Stored data entries:

+-------+

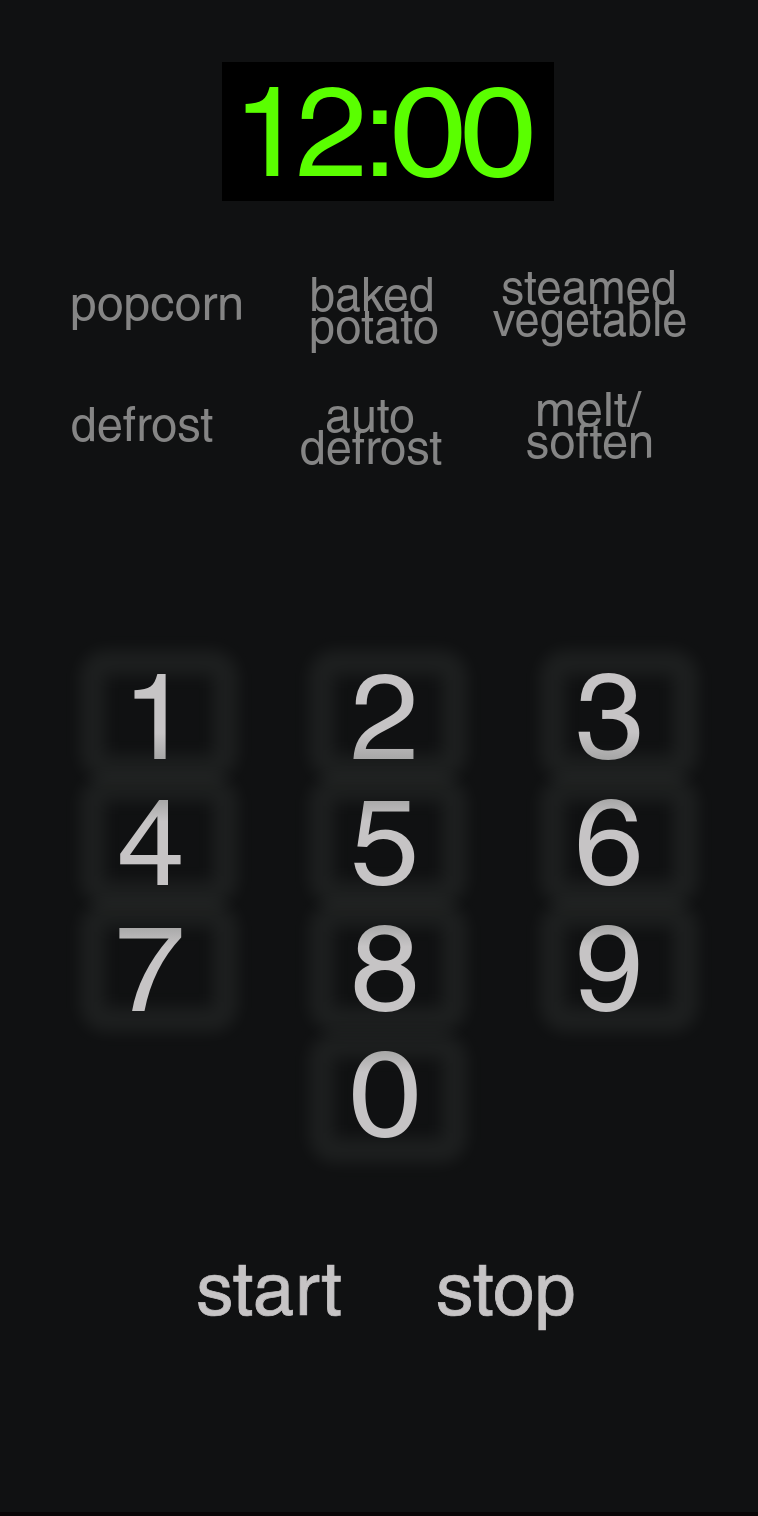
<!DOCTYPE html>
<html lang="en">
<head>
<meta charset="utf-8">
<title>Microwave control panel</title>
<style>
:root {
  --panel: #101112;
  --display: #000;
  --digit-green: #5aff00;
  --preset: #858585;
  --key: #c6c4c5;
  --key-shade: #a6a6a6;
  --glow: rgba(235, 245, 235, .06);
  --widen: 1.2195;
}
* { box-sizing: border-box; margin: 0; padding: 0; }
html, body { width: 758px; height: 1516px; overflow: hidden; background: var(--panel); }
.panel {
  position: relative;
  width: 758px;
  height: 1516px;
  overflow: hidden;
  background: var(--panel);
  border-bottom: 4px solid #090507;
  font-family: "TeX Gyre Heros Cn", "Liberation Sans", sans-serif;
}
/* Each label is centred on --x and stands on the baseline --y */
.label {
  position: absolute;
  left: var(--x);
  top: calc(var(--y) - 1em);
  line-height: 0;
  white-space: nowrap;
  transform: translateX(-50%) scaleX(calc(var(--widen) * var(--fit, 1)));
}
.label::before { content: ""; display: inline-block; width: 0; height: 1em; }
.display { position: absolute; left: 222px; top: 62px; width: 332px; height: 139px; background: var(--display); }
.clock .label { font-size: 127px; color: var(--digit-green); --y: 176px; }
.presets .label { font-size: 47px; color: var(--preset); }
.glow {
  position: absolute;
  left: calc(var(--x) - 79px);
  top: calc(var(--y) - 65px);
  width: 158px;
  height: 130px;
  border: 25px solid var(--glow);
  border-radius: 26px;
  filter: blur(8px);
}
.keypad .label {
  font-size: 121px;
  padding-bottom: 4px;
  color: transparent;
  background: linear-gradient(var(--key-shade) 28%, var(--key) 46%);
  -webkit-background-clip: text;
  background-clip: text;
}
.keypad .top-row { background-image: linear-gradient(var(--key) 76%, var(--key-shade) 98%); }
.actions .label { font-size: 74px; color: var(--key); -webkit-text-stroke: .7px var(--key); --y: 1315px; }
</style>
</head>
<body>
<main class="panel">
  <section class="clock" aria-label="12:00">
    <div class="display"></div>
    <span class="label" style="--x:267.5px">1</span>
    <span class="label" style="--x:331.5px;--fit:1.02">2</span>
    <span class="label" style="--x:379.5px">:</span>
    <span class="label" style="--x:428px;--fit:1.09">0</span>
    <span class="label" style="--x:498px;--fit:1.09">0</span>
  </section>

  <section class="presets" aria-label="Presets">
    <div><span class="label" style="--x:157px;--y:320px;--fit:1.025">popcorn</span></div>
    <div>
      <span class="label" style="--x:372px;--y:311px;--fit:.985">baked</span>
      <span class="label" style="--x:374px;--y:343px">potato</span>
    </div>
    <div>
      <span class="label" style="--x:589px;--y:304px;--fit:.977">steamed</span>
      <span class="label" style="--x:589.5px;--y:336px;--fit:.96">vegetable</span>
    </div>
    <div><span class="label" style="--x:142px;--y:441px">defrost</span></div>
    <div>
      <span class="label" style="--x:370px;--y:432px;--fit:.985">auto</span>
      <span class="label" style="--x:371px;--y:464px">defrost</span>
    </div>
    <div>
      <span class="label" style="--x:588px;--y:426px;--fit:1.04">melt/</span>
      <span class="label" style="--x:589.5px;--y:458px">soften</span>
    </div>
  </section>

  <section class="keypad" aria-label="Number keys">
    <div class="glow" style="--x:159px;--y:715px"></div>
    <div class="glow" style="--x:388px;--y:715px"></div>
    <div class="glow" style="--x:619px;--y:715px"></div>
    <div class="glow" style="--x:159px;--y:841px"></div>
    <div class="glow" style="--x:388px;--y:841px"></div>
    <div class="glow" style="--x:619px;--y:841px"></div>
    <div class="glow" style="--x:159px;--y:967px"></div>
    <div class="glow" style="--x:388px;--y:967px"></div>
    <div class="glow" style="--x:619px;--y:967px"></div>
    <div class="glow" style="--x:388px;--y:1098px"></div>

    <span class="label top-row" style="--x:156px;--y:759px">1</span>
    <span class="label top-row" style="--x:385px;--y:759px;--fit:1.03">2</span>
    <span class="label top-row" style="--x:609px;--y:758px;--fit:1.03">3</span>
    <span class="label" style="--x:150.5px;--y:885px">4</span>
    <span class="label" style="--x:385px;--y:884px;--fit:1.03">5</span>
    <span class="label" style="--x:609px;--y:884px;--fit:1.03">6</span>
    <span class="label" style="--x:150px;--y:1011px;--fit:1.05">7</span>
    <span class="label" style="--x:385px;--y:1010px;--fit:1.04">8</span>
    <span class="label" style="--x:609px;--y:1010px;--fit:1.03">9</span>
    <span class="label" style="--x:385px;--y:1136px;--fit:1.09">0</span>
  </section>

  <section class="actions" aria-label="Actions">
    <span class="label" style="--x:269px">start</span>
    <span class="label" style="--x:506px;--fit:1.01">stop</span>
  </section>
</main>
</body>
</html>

+-------+

Above are the records; report each line in them that includes the word "panel".

Solution –
<title>Microwave control panel</title>
  --panel: #101112;
html, body { width: 758px; height: 1516px; overflow: hidden; background: var(--panel); }
.panel {
  background: var(--panel);
<main class="panel">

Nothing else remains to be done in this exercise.